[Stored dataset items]
• • •

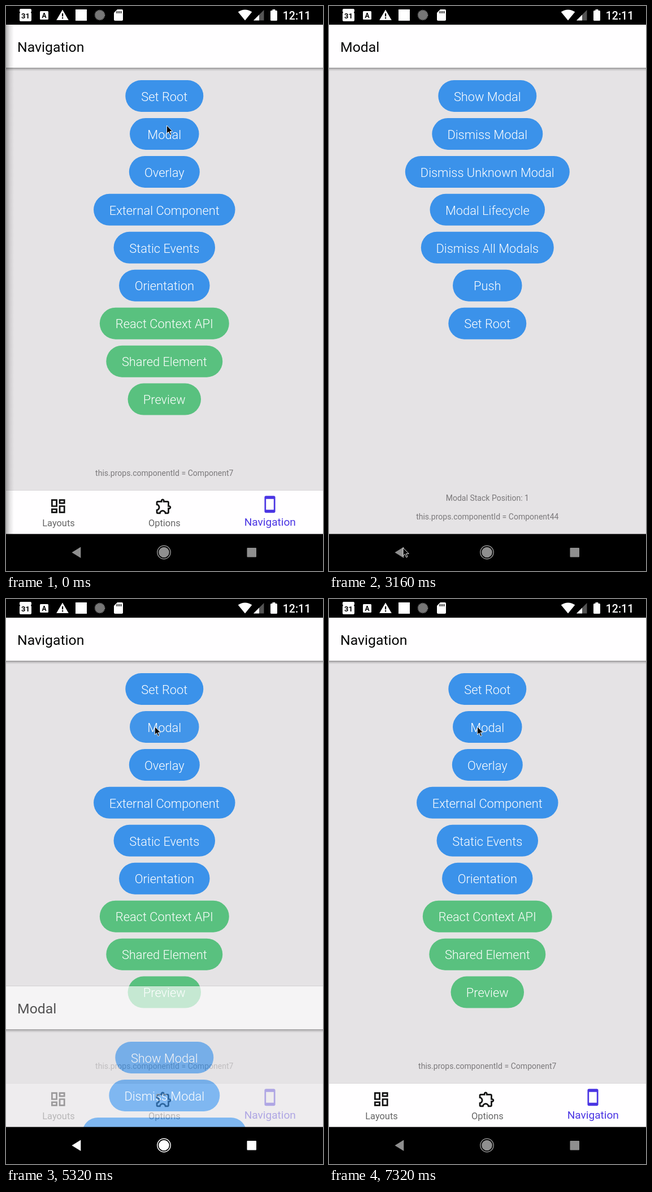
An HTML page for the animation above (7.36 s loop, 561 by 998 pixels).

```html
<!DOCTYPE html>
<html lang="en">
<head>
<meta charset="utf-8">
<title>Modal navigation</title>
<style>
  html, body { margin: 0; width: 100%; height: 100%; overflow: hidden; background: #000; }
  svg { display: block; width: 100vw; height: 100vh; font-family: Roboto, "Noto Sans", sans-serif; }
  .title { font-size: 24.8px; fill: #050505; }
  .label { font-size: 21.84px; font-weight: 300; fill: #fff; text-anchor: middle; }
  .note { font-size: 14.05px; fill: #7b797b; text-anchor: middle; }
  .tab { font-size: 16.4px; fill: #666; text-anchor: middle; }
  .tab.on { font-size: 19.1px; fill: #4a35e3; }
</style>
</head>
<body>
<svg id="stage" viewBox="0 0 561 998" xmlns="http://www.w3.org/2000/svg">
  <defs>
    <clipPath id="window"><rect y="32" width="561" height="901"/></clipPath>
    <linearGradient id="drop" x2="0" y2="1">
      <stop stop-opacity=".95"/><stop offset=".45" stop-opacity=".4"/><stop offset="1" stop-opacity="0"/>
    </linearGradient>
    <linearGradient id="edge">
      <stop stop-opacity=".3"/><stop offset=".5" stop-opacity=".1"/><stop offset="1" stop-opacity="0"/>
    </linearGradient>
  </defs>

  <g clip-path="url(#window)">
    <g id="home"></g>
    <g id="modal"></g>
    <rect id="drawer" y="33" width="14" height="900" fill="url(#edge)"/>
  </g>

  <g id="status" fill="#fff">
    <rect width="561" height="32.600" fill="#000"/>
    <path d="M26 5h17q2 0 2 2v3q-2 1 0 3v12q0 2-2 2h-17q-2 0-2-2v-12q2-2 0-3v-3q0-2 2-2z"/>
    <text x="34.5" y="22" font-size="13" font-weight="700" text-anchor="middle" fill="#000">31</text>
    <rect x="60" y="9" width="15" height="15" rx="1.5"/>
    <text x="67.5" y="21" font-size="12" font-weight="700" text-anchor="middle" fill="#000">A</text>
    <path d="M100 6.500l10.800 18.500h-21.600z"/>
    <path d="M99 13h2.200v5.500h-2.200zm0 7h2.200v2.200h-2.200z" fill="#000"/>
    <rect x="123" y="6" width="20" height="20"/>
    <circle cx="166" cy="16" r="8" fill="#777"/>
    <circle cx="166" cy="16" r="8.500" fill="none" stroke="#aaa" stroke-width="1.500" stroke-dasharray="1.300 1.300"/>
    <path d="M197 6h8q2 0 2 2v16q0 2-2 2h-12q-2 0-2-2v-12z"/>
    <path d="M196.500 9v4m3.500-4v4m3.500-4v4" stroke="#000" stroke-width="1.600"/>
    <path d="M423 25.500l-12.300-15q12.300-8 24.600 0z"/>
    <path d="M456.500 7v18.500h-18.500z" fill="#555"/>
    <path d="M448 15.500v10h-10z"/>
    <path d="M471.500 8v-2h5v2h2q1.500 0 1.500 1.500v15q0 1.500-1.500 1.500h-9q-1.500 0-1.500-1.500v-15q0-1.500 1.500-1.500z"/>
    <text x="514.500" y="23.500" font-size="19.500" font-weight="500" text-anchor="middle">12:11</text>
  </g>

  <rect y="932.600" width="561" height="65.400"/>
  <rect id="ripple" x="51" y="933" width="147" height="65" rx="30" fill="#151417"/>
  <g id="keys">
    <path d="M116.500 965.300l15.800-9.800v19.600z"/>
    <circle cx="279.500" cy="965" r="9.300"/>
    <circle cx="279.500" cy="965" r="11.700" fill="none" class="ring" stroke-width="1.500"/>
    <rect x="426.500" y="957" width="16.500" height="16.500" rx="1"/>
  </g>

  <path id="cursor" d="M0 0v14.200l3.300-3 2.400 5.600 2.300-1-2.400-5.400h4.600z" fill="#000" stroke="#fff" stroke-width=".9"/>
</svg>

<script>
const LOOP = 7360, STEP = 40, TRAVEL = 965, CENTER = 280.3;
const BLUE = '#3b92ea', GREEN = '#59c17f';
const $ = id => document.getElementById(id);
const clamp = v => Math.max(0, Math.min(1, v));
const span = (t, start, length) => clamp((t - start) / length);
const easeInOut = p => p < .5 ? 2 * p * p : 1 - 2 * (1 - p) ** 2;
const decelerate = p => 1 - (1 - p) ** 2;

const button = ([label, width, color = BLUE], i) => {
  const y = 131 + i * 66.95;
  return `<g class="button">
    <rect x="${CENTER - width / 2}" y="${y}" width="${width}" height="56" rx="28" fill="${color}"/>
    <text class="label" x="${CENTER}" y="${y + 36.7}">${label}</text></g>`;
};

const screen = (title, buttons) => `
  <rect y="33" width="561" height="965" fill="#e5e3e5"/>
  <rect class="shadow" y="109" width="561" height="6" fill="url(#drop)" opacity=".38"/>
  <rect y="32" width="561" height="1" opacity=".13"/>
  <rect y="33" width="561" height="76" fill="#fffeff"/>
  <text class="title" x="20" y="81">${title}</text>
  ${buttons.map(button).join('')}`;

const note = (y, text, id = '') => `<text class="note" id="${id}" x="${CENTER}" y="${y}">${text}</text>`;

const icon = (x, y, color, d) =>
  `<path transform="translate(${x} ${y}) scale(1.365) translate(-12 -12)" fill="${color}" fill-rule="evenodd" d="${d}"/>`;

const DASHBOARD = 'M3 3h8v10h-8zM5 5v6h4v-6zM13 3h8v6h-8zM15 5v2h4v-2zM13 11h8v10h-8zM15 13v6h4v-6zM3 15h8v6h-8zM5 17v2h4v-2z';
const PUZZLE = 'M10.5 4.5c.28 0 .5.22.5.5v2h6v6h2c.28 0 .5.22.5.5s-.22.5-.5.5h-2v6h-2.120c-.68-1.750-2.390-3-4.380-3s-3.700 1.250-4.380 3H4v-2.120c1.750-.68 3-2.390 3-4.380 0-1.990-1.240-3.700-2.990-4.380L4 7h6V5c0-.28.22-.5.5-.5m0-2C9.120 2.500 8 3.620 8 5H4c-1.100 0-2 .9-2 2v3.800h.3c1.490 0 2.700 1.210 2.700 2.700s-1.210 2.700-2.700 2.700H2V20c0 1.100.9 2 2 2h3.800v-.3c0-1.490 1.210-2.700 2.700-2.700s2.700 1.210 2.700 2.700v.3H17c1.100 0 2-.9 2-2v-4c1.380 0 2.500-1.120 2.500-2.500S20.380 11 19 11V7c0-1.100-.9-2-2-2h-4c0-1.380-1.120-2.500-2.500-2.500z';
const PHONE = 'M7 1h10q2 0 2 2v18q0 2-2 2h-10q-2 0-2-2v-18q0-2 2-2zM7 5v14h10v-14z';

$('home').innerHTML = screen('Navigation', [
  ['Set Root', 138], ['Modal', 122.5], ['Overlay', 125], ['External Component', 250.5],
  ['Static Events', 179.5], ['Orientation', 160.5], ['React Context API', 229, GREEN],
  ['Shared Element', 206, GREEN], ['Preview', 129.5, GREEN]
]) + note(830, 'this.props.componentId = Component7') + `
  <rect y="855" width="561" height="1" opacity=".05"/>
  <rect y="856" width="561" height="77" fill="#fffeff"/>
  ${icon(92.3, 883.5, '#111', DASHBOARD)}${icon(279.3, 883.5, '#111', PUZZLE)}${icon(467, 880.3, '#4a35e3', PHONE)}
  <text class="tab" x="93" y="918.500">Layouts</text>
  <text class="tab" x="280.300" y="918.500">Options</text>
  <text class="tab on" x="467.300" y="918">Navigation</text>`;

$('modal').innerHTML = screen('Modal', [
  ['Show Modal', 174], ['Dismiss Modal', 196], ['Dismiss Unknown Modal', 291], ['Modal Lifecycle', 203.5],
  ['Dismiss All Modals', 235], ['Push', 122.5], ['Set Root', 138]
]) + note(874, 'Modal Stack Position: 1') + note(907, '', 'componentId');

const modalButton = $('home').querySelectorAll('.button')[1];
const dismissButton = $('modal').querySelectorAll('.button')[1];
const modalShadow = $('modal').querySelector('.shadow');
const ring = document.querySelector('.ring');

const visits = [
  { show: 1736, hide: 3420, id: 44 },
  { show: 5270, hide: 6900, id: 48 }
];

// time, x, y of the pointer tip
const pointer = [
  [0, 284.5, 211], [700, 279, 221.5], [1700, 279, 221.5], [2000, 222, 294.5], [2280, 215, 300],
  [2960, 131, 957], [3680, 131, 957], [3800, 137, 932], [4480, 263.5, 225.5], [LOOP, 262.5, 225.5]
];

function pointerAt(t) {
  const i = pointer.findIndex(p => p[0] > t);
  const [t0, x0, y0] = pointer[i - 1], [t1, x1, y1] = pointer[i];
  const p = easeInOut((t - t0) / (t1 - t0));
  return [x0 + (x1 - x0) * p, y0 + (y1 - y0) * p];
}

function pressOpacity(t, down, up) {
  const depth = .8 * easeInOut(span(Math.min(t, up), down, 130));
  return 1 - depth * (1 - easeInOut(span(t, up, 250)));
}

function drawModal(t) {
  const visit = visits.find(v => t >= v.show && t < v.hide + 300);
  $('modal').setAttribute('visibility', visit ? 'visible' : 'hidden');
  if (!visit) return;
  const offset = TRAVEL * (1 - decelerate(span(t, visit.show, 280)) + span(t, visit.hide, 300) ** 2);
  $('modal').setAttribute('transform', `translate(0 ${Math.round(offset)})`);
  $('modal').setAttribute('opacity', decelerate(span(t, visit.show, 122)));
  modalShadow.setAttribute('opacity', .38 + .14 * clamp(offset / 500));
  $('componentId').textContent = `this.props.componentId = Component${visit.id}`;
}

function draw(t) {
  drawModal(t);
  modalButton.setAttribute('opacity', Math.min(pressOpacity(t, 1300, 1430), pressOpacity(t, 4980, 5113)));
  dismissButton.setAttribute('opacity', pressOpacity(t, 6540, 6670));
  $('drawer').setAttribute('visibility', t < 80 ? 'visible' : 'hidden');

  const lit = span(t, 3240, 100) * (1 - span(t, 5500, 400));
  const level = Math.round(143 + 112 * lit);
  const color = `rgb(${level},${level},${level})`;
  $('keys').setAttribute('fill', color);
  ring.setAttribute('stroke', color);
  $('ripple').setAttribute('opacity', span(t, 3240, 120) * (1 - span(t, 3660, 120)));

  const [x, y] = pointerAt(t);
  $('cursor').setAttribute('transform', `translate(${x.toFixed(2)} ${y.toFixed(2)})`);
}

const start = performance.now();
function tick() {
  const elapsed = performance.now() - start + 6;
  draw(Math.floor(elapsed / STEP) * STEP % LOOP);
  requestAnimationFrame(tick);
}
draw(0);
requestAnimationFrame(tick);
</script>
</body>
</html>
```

• • •

▶ _TASK INSTRUCTIONS_:
In the entries above, find each line that includes the string "Math" and copy it.

▶ _EXPECTED OUTPUT_:
const clamp = v => Math.max(0, Math.min(1, v));
  const depth = .8 * easeInOut(span(Math.min(t, up), down, 130));
  $('modal').setAttribute('transform', `translate(0 ${Math.round(offset)})`);
  modalButton.setAttribute('opacity', Math.min(pressOpacity(t, 1300, 1430), pressOpacity(t, 4980, 5113)));
  const level = Math.round(143 + 112 * lit);
  draw(Math.floor(elapsed / STEP) * STEP % LOOP);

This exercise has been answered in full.